Dehn ex­plains that although Ja­pan, like China, has a large trade sur­plus with the US, it is un­likely to be a tar­get of Trump’s tar­iffs. Ja­pan had a sur­plus of $63bn in 2017, the fifth-largest with the US and far less than China’s $350bn fig­ure. “Is Trump go­ing to sac­ri­fice the US’S last ally in the pa­cific for a bit of pro­tec­tion­ism?” he says. Cor­nell says this rea­son­ing would make the US seek to keep In­dia on side. “It will help In­dia ne­go­ti­ate with the US,” he says. Trump’s fo­cus on China may also help to take the heat off In­dia, whose trade sur­plus with the US stood at $24bn in 2017.

So far, Trump has put tar­iffs on $250bn of Chi­nese im­ports.

“Trump’s main fo­cus is on China right now. Even with the Mex­ico and Canada agree­ment he has a clause that says if any­one has a trade agree­ment with China then you have to re­tal­i­ate within the new Nafta agree­ment,” says Devashish Mi­tra, an eco­nomics pro­fes­sor and global af­fairs spe­cial­ist at the Max­well School of Cit­i­zen­ship and Pub­lic Af­fairs at Syr­ca­cuse Univer­sity, New York.

Mi­tra says Trump’s po­lit­i­cal de­sire to demon­strate wins may lead him to hold off from at­tack­ing In­dia un­til the trade war with China is “won”.

“If Trump just wants a tiny win to show his elec­toral base that’s dif­fer­ent – as an econ­o­mist I can’t un­der­stand it but I get the pol­i­tics,” he says.

If an es­ca­la­tion of hos­til­i­ties can­not be avoided, it is likely to shake mar­kets less than the Us-china bat­tle has done, due to the rel­a­tively low value of trade be­tween In­dia and the US.

“In­dia is sim­i­lar to the US in that it’s navel-gaz­ing. You go to the Mid­west and you show them a map of the world and they can’t point out Ger­many.

“In­dia is more in­formed about the rest of the world – but it’s an enor­mous coun­try with a long his­tory of in­ward­look­ing, state-led, self-re­liant poli­cies that were brought in by Nehru af­ter in­de­pen­dence. Modi is only just start­ing to dis­man­tle that.
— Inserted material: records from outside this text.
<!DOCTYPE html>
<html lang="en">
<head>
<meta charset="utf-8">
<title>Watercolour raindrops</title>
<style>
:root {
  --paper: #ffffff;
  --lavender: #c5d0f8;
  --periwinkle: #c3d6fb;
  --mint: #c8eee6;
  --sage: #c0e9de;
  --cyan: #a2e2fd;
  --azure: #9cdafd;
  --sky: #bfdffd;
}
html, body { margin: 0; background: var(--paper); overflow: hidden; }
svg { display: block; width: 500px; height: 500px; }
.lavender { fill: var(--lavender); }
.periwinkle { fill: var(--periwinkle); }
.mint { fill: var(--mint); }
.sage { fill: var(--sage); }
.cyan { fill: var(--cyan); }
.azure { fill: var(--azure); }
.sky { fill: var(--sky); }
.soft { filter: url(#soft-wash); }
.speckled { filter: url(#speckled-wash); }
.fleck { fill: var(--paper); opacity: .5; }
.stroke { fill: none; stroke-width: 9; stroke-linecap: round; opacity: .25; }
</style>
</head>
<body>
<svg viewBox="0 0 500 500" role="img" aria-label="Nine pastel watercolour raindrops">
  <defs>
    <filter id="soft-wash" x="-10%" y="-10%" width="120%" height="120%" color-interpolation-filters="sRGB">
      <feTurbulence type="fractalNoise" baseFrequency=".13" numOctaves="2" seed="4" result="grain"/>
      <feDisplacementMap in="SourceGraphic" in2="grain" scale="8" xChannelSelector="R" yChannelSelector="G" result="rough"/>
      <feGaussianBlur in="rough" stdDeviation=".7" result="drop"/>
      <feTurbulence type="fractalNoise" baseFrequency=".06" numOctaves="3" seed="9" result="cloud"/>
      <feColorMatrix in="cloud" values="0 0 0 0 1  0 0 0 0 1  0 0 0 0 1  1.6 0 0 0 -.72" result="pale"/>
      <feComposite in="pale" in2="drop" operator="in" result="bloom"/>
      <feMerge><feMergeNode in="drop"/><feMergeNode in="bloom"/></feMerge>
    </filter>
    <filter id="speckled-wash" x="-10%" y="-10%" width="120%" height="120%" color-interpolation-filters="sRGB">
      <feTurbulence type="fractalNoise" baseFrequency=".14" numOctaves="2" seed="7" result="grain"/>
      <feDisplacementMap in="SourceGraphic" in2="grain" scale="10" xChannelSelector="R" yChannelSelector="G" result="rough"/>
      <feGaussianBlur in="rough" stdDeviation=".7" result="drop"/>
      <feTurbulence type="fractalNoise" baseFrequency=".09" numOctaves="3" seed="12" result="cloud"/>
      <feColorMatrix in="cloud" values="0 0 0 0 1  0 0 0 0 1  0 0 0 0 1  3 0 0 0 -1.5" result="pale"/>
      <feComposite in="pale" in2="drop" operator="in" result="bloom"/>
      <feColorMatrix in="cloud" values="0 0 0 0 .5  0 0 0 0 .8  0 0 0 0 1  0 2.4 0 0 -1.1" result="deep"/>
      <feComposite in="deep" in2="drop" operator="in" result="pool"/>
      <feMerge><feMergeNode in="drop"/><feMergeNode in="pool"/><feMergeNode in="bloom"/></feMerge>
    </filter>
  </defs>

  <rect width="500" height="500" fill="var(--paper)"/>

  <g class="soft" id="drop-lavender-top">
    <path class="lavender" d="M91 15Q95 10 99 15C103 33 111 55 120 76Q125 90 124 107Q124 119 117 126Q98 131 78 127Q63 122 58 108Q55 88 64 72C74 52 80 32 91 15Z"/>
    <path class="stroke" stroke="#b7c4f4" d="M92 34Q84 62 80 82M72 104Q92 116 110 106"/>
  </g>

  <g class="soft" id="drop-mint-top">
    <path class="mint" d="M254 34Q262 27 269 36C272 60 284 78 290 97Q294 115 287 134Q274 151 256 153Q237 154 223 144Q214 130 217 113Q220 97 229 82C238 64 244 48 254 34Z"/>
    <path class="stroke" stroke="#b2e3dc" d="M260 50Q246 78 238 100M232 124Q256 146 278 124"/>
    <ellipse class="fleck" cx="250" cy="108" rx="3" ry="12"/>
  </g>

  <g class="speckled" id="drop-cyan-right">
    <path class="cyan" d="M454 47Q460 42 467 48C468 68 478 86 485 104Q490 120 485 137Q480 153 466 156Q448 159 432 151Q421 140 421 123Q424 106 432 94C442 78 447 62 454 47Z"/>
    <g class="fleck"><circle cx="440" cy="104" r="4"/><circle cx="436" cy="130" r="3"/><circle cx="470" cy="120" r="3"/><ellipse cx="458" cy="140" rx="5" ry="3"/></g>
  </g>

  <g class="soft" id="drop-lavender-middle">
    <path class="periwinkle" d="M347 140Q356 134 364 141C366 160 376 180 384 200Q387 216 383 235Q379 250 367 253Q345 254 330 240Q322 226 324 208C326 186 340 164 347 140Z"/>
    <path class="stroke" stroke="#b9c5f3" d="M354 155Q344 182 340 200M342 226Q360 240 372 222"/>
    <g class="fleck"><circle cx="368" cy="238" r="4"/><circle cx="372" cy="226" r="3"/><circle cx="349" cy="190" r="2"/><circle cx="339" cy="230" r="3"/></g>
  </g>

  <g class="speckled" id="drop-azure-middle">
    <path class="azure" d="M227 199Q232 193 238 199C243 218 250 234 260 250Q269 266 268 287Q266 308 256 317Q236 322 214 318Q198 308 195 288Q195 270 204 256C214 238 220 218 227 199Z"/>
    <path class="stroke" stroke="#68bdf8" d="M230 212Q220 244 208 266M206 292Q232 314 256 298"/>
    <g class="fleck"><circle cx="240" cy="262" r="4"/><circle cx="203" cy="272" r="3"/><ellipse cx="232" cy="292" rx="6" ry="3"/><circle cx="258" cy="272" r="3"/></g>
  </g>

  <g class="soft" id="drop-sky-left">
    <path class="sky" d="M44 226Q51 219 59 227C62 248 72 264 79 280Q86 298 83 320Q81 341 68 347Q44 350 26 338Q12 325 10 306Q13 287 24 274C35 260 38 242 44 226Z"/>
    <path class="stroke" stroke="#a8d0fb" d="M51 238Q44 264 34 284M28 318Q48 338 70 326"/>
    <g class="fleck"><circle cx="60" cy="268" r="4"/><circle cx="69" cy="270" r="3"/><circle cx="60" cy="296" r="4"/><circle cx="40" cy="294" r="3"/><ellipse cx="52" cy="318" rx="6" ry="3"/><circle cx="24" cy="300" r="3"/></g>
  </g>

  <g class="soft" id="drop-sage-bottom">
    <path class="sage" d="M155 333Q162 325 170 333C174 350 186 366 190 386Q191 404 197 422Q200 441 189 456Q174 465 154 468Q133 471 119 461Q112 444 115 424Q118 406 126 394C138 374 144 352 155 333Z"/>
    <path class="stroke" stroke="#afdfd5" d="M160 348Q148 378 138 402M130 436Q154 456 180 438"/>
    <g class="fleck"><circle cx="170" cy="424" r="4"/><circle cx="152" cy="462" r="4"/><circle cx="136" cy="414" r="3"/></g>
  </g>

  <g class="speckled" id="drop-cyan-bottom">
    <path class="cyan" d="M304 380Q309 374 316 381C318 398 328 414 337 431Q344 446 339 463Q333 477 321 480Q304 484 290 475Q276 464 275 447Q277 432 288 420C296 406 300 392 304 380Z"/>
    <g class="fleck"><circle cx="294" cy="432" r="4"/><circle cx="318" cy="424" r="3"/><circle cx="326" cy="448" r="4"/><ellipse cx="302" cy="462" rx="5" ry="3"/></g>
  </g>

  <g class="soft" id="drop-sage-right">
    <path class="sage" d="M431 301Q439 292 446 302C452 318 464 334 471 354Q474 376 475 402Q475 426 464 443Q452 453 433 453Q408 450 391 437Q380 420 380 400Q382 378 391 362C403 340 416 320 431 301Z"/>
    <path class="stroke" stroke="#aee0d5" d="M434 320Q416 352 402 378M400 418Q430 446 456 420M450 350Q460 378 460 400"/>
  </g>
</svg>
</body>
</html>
It’s ba­si­cally a do­mes­tic econ­omy with a bit of trad­ing on the edge.”

How­ever, even if there are ways out of a trade war, in­vestors are still keep­ing an eye on what Trump says.

“Peo­ple are wor­ried – who isn’t wor­ried about Trump’s rhetoric? In­dia is no dif­fer­ent,” says Cor­nell.

‘If tar­iff con­flict is re­solved peace­fully, other as­pects of the trad­ing re­la­tion­ship be­tween the US and In­dia could cause prob­lems’

Harley-david­son mo­tor­cy­cle own­ers take part in a bike rally in Ban­ga­lore; Don­ald Trump and prime min­is­ter Modi, be­low

Newspapers in English

Newspapers from UK

© PressReader. All rights reserved.